AbstractPurpose of review
The purpose of this study is to review the prevalence and significance of gasping in patients experiencing cardiac arrest.Recent findings
In a recent study by Bobrow et al., gasping was identified in 33% of patients who arrested after the arrival of emergency medical services (EMS). Patients who arrested previous to EMS arrival experienced a decreasing incidence of gasping with increasing duration of cardiac arrest: 20% if EMS arrived within 7 min, 14% if EMS arrival was between 7 and 9 min, and 7% if EMS arrived after 9 min. There was a positive association between the presence of gasping and survival: 28% of those who gasped survived compared with 8% of those who did not gasp (odds ratio, 3.4, 95% confidence interval, 2.2–5.2). Among the 481 patients who received bystander cardiopulmonary resuscitation, survival to hospital discharge occurred among 39% of patients who gasped versus 9% among those who did not gasp (adjusted odds ratio, 5.1, 95% confidence interval, 2.7–9.4).Summary

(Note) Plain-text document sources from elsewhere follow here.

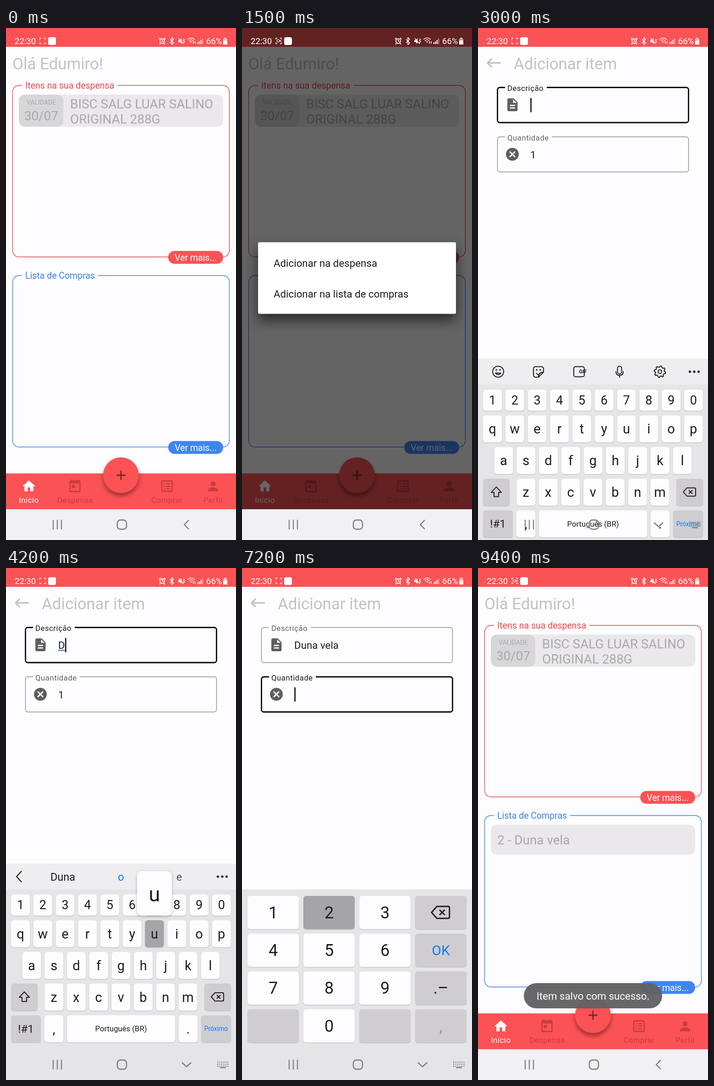
Write an HTML page with a canvas that moves like this. It is 502 px wide and 1115 px high and loops after 9.5 s.

```html
<!DOCTYPE html>
<html lang="pt-BR">
<head>
<meta charset="utf-8">
<title>Lista de compras</title>
<style>
html, body { margin: 0; width: 100%; height: 100%; overflow: hidden; background: #fdfcfe; }
canvas { display: block; width: 502px; height: 1115px; }
</style>
</head>
<body>
<canvas id="stage"></canvas>
<script>
const W = 502, H = 1115, NAV = 1048, LOOP = 9500, STEP = 100;
const PAPER = '#fdfcfe', RED = '#fb5255', BLUE = '#3f85f0', FAINT = '#c3c2c4', INK = '#1d1c1e';
const LINK = '#0a7cf5', KEY = '#fdfcfe', KEY_GRAY = '#cfcdd0', KEY_DOWN = '#a5a4a7', KEYBOARD = '#e5e4e7';

const canvas = document.getElementById('stage');
const ratio = window.devicePixelRatio || 1;
canvas.width = W * ratio;
canvas.height = H * ratio;
const ctx = canvas.getContext('2d');

const ramp = (t, from, to) => Math.min(1, Math.max(0, (t - from) / (to - from)));
const easeOut = u => 1 - (1 - u) ** 3;
const mix = (a, b, u) => a + (b - a) * u;
const during = (t, from, to) => t >= from && t < to;

function group(drawing, { x = 0, y = 0, scale = 1, alpha = 1 } = {}) {
  ctx.save();
  ctx.translate(x, y);
  ctx.scale(scale, scale);
  ctx.globalAlpha *= alpha;
  drawing();
  ctx.restore();
}
function text(str, x, y, size, color, align = 'left', spacing = 0) {
  ctx.font = `${size}px Roboto, sans-serif`;
  ctx.letterSpacing = spacing + 'px';
  ctx.textAlign = align;
  ctx.fillStyle = color;
  ctx.fillText(str, x, y);
}
function rect(x, y, w, h, color) {
  ctx.fillStyle = color;
  ctx.fillRect(x, y, w, h);
}
function box(x, y, w, h, r, fill, stroke, width) {
  ctx.beginPath();
  ctx.roundRect(x, y, w, h, r);
  if (fill) { ctx.fillStyle = fill; ctx.fill(); }
  if (stroke) { ctx.strokeStyle = stroke; ctx.lineWidth = width; ctx.stroke(); }
}
function disc(x, y, r, color) {
  ctx.beginPath();
  ctx.arc(x, y, r, 0, 7);
  ctx.fillStyle = color;
  ctx.fill();
}
function shadow(color, blur, y, drawing) {
  ctx.save();
  ctx.shadowColor = color;
  ctx.shadowBlur = blur * ratio;
  ctx.shadowOffsetY = y * ratio;
  drawing();
  ctx.restore();
}
// Strokes an SVG path whose origin is placed at (x, y).
function line(d, x, y, color, width, cap = 'butt') {
  ctx.save();
  ctx.translate(x, y);
  ctx.strokeStyle = color;
  ctx.lineWidth = width;
  ctx.lineCap = cap;
  ctx.lineJoin = 'round';
  ctx.stroke(new Path2D(d));
  ctx.restore();
}
function shape(d, x, y, color, scale = 1.394) {
  group(() => {
    ctx.fillStyle = color;
    ctx.fill(new Path2D(d), 'evenodd');
  }, { x, y, scale });
}

function statusBar(t) {
  const white = '#fff';
  text('22:30', 19, 35, 18.5, white);
  line('M-6-3V-6H-3M3-6H6V-3M6 3V6H3M-3 6H-6V3', 80, 28, white, 1.3);
  if (during(t % 1000, 400, 900)) {
    box(76.5, 25.5, 5, 5, 1, null, white, 1.2);
    line('M2 0L5-2V2Z', 80, 28, white, 1);
  }
  box(92, 20, 17, 17, 4, white);

  line('M-5 0a5 5 0 1 0 10 0a5 5 0 1 0-10 0M0-3V0L3 1M-7-4L-4-7M7-4L4-7M-4 5L-6 7M4 5L6 7', 341, 28.5, white, 1.8);
  line('M-4-4L4 4L0 8V-8L4-4L-4 4', 362, 28.5, white, 1.5);
  shape('M-7-2H-4L0-6V6L-4 2H-7Z', 383, 28.5, white, 1);
  line('M-7-6L4 6M3-5L6-3L3-1L6 1L3 4', 384, 28.5, white, 1.5);
  line('M-8-3Q0-10 8-3M-5 0Q0-5 5 0M-2 3Q0 1 2 3M5 6V1M9 1V6', 404, 28, white, 1.6);
  [4, 6, 9, 12].forEach((h, i) => rect(418 + i * 3.4, 35 - h, 2, h, i < 3 ? white : '#ffffff88'));
  text('66%', 437, 35, 18.5, white);
  rect(476, 21, 5, 3, '#ffffff99');
  box(474, 23, 9, 13, 1.5, '#ffffff88');
  rect(474, 27, 9, 9, white);
}

function navIcons(keyboardOpen, color) {
  line('M-9-10V11M0-10V11M9-10V11', 112, 1081, color, 2.2);
  box(243, 1071.5, 20, 20, 6.5, null, color, 2.4);
  if (!keyboardOpen) return line('M5-10L-5 0L5 10', 394, 1081.5, color, 2.4);
  line('M-10-4L0 5L10-4', 394, 1081, color, 2.4);
  for (let i = 0; i < 18; i++) rect(461 + i % 6 * 4.5, 1075 + Math.floor(i / 6) * 4.5, 2.2, 2.2, color);
  rect(467, 1087, 13, 2.2, color);
}

function panel(y, title, gapEnd, color, pill) {
  box(14.5, y, 473, 373.5, 14, null, color, 1.4);
  rect(35, y - 3, gapEnd - 35, 6, PAPER);
  text(title, 42, y + 6.5, 19.5, color);
  box(354, y + 360.5, 120, 28, 14, pill);
  text('Ver mais...', 414, y + 381.5, 19.5, '#fff', 'center');
}

function tab(label, x, color) {
  text(label, x, 1034, 16.7, color, 'center', 0.55);
}

function home(t, saved) {
  rect(0, 0, W, H, PAPER);
  rect(0, 0, W, 41, RED);
  text('Olá Edumiro!', 14, 89.5, 34.9, FAINT);

  panel(125, 'Itens na sua despensa', 243, '#e84a4c', RED);
  box(28, 145, 446, 70, 13, '#eae8ea');
  box(28, 145, 97, 70, 13, '#d7d6d8');
  text('VALIDADE', 77, 167, 13.9, '#a9a8aa', 'center');
  text('30/07', 77, 201, 27.9, '#a9a8aa', 'center');
  text('BISC SALG LUAR SALINO', 140, 175, 27.9, '#a9a8aa');
  text('ORIGINAL 288G', 140, 208, 27.9, '#a9a8aa');

  panel(539, 'Lista de Compras', 201, '#3a82e4', BLUE);
  if (saved) {
    box(28, 559, 446, 65, 13, '#eae8ea');
    text('2 - Duna vela', 42, 602, 27.9, '#a9a8aa');
  }

  const dark = '#cc3c40';
  rect(0, 970, W, 78, RED);
  shape('M10 20v-6h4v6h5v-8h3L12 3 2 12h3v8z', 33.3, 981, '#fff');
  tab('Início', 50, '#fff');
  box(139.5, 986.5, 22, 23, 2, null, dark, 2.8);
  rect(139, 986, 23, 6, dark);
  rect(142, 983, 3, 4, dark);
  rect(156, 983, 3, 4, dark);
  rect(143.5, 995, 7, 7, dark);
  tab('Despensa', 151, dark);
  box(340, 986.5, 22.5, 22.5, 1.5, null, dark, 2.8);
  for (let i = 0; i < 3; i++) {
    rect(344.5, 991 + i * 5.6, 2.8, 2.8, dark);
    rect(350, 991 + i * 5.6, 8.4, 2.8, dark);
  }
  tab('Comprar', 351.5, dark);
  disc(452, 992.5, 5.6, dark);
  shape('M12 14c-2.7 0-8 1.3-8 4v2h16v-2c0-2.7-5.3-4-8-4z', 435.3, 981, dark);
  tab('Perfil', 452, dark);

  shadow('#0006', 10, 6, () => disc(251, 974, 39, RED));
  const ripple = ramp(t, 100, 400);
  if (during(t, 100, 700)) disc(251, 974, 39 * ripple, `rgba(0,0,0,${0.12 * (1 - ramp(t, 400, 700))})`);
  line('M-10 0H10M0-10V10', 251, 974, '#7a282b', 2.9);
  rect(0, NAV, W, H - NAV, '#f1f0f3');
}

function dialog(t) {
  const leave = ramp(t, 1600, 1750);
  const shown = ramp(t, 600, 850) * (1 - leave);
  if (!shown) return;
  rect(0, 0, W, NAV, `rgba(0,0,0,${0.6 * shown})`);
  const scale = mix(0.9, 1, easeOut(ramp(t, 600, 1000)));
  group(() => {
    shadow('#0009', 28, 14, () => box(35, 466.5, 432, 156, 3, '#fff'));
    if (t >= 1600) rect(35, 545, 432, 67, '#0000000f');
    text('Adicionar na despensa', 69, 519.5, 22.3, INK);
    text('Adicionar na lista de compras', 69, 586.5, 22.3, INK);
  }, { x: 251 * (1 - scale), y: 544.5 * (1 - scale), scale, alpha: shown });
}

// Each press: time down and key; the character is committed 100 ms later.
const presses = [[3800, 'shift'], [4000, 'D'], [4200, 'u'], [4400, 'n'], [4600, 'a'], [4800, ' '],
  [4900, 'v'], [5030, 'e'], [5160, 'l'], [5280, 'a']];
const PRESS = 100, NUMERIC_AT = 5900;
const typedAt = t => presses.filter(([at, key]) => key.length === 1 && at + PRESS <= t).map(p => p[1]).join('');
const pressedAt = t => (presses.find(([at]) => during(t, at, at + PRESS)) || [])[1];
const quantityAt = t => t < 6900 ? '1' : t < 7300 ? '' : '2';

function caretVisible(t) {
  if (t < 3800) return during(t, 2500, 3100) || t >= 3600;
  return !during(t, 6400, 6900) && t < 7800;
}

function field(y, label, gapEnd, focused, floated) {
  box(42.5, y, 417, 76.5, 5, null, focused ? '#0c0b0d' : '#918f92', focused ? 2.8 : 1.4);
  if (floated) rect(59, y - 4, gapEnd - 59, 8, PAPER);
  text(label, mix(114, 64, floated), mix(y + 47, y + 7.5, floated), mix(22.3, 16.7, floated),
    focused ? INK : '#626063', 'left', 0.55 * floated);
}

function value(str, y, focused, t, composing) {
  text(str, 114, y + 8.5, 22.3, INK);
  const width = ctx.measureText(str).width;
  if (composing) {
    const start = ctx.measureText(str.slice(0, str.lastIndexOf(' ') + 1)).width;
    if (width > start) rect(114 + start, y + 10.5, width - start, 2.6, '#3a8fdc');
  }
  if (focused && caretVisible(t)) rect(114.3 + width, y - 15, 2.6, 31, '#0c0b0d');
}

function addScreen(t) {
  const inDescription = during(t, 2400, NUMERIC_AT), inQuantity = t >= NUMERIC_AT;
  rect(0, 0, W, H, PAPER);
  rect(0, 0, W, 41, RED);
  line('M15 0H-14M-5-9L-14 0L-5 9', 35, 76, FAINT, 3.4);
  text('Adicionar item', 78, 89.5, 34.9, FAINT);

  field(129.5, 'Descrição', 150, inDescription, ramp(t, 2400, 2550));
  shape('M14 2H6C5 2 4 3 4 4V20C4 21 5 22 6 22H18C19 22 20 21 20 20V8ZM16 18H8V16H16ZM16 14H8V12H16ZM13 9V3.5L18.5 9Z', 58.5, 150.5, '#5f5d60');
  if (t >= 2400) value(typedAt(t), 167.5, inDescription, t, inDescription);

  field(237, 'Quantidade', 161, inQuantity, 1);
  disc(75, 275, 14, '#5f5d60');
  line('M-6-6L6 6M6-6L-6 6', 75, 275, '#fff', 2.8);
  value(quantityAt(t), 275, inQuantity, t, false);

  box(70, 951, 362, 69.5, 34.75, '#27a844');
  if (during(t, 8300, 8800)) box(70, 951, 362, 69.5, 34.75, '#0000001c');
  text('SALVAR', 251, 999, 34.9, '#fff', 'center');
  rect(0, NAV, W, H - NAV, '#f1f0f3');
}

function key(x, y, w, h, label, size, fill = KEY, color = INK) {
  shadow('#0003', 1.5, 1, () => box(x, y, w, h, 6, fill));
  text(label, x + w / 2, y + h / 2 + size * 0.35, size, color, 'center');
}
function backspaceIcon(x, y, scale) {
  group(() => line('M-14 0L-6-9H11Q13-9 13-7V7Q13 9 11 9H-6ZM-2-4L6 4M6-4L-2 4', 0, 0, INK, 2), { x, y, scale });
}

function toolbar(typed) {
  const y = 672;
  rect(0, 644, W, 56, '#eeedef');
  [462.5, 472, 481.5].forEach(x => disc(x, y, 2.6, INK));
  if (typed) {
    line('M5-12L-6 0L5 12', 29, y, INK, 2.2);
    text(typed.includes(' ') ? 'vela' : 'Duna', 124, y + 8.5, 23.5, INK, 'center');
    text('o', 251, y + 8.5, 23.5, LINK, 'center');
    text('e', 378, y + 8.5, 23.5, '#555', 'center');
    return;
  }
  box(32, y - 12, 24, 24, 12, null, INK, 2);
  line('M-6 3Q0 10 6 3Z', 44, y, INK, 2);
  line('M0 12H-6Q-11 12-11 6V-6Q-11-11-6-11H6Q11-11 11-6V1L0 12Q0 1 11 1M-5 3Q-3 6 0 6', 132, y, INK, 2);
  [40, 48, 128, 136].forEach(x => disc(x, y - 4, 1.7, INK));
  box(209, y - 11, 23, 22, 4, null, INK, 2);
  ctx.font = 'bold 11px Roboto, sans-serif';
  ctx.fillText('GIF', 220.5, y + 4);
  box(304.5, y - 12, 9, 17, 4.5, null, INK, 2);
  line('M-8-1Q-8 8 0 8Q8 8 8-1M0 8V13', 309, y, INK, 2);
  ctx.beginPath();
  for (let i = 0; i < 32; i++) {
    const r = i % 4 < 2 ? 12.5 : 9.8, a = (i + 0.5) * Math.PI / 16;
    ctx.lineTo(397 + r * Math.cos(a), y + r * Math.sin(a));
  }
  ctx.closePath();
  ctx.strokeStyle = INK;
  ctx.lineWidth = 2;
  ctx.stroke();
  box(393, y - 4, 8, 8, 4, null, INK, 2);
}

const letterRows = [['1234567890', 11, 711, 46], ['qwertyuiop', 11, 767, 59], ['asdfghjkl', 35.5, 836, 59], ['zxcvbnm', 84, 905, 59]];

function letterPad(t) {
  const pressed = pressedAt(t), typed = typedAt(t), upper = during(t, 3900, 4100);
  rect(0, 644, W, H - 644, KEYBOARD);
  toolbar(typed);
  const press = (name, normal) => pressed === name ? KEY_DOWN : normal;
  let popup;
  for (const [chars, left, y, h] of letterRows) {
    [...chars].forEach((c, i) => {
      const x = left + i * 48.75, down = pressed && pressed.toLowerCase() === c;
      const label = upper ? c.toUpperCase() : c;
      key(x, y, 41, h, label, h < 50 ? 27 : 29, down ? KEY_DOWN : KEY);
      if (down) popup = [x + 20.5, y, label];
    });
  }
  key(11, 905, 58, 59, '', 20, press('shift', KEY_GRAY));
  line('M0-11L11 1H5V10H-5V1H-11Z', 40, 934, INK, 2);
  key(433, 905, 58, 59, '', 20, KEY_GRAY);
  backspaceIcon(462, 934, 1);
  key(11, 974, 65, 59, '!#1', 24, KEY_GRAY);
  key(84, 974, 41, 59, ',', 29);
  key(133, 974, 236, 59, 'Português (BR)', 16.7, press(' ', KEY));
  key(377, 974, 41, 59, '.', 29);
  key(426, 974, 65, 59, 'Próximo', 13.9, during(t, 5700, NUMERIC_AT) ? KEY_DOWN : KEY_GRAY, LINK);
  if (popup) {
    const [x, y, label] = popup;
    shadow('#0004', 6, 2, () => box(x - 38, y - 107, 76, 97, 10, KEY));
    text(label, x, y - 41, 45, INK, 'center');
  }
}

function numberPad(t) {
  rect(0, 700, W, H - 700, KEYBOARD);
  const labels = ['1', '2', '3', '', '4', '5', '6', 'OK', '7', '8', '9', '.–', '', '0', '', ','];
  labels.forEach((label, i) => {
    const x = 12 + i % 4 * 122, y = 714 + Math.floor(i / 4) * 82.3;
    const down = (label === '2' && during(t, 7200, 7300)) || (i === 3 && during(t, 6900, 7000));
    const fill = down ? KEY_DOWN : i % 4 === 3 || !label ? KEY_GRAY : KEY;
    const color = label === 'OK' ? LINK : label === ',' ? '#98979a' : INK;
    key(x, y, 112, 72.5, label, label === 'OK' ? 30 : 36, fill, color);
  });
  backspaceIcon(434, 750, 1.45);
}

function toast(t) {
  group(() => {
    box(100, 904, 302, 55, 27.5, 'rgba(98,97,99,.96)');
    text('Item salvo com sucesso.', 251, 939.5, 22.3, '#fff', 'center');
  }, { alpha: ramp(t, 8700, 9000) });
}

function draw(t) {
  ctx.setTransform(ratio, 0, 0, ratio, 0, 0);
  rect(0, 0, W, H, PAPER);

  const page = easeOut(ramp(t, 1700, 2185)) - easeOut(ramp(t, 8500, 8950));
  if (page < 1) {
    group(() => home(t, t >= 8500), { y: -50 * page });
    rect(0, 0, W, H, `rgba(0,0,0,${0.12 * page})`);
    dialog(t);
  }
  if (page > 0) group(() => addScreen(t), { y: 116 * (1 - page), alpha: Math.min(1, page * 3) });

  const keyboardOpen = during(t, 2800, 8000);
  if (during(t, 2800, 8100)) {
    const rise = 471 * (1 - easeOut(ramp(t, 2800, 3240)));
    const fall = 415 * ramp(t, 7800, 8100) ** 2;
    group(() => (t < NUMERIC_AT ? letterPad : numberPad)(t), { y: rise + fall });
  }
  toast(t);
  statusBar(t);
  navIcons(keyboardOpen, during(t, 1700, 2000) ? 'rgba(228,228,228,.65)' : '#7c7b7e');
}

const start = performance.now();
function frame() {
  const t = (performance.now() - start) % LOOP;
  draw(Math.floor(t / STEP) * STEP);
  requestAnimationFrame(frame);
}
frame();
</script>
</body>
</html>
```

Gasping frequently occurs during cardiac arrest. Public and emergency medical dispatchers must be more aware of its presence and significance.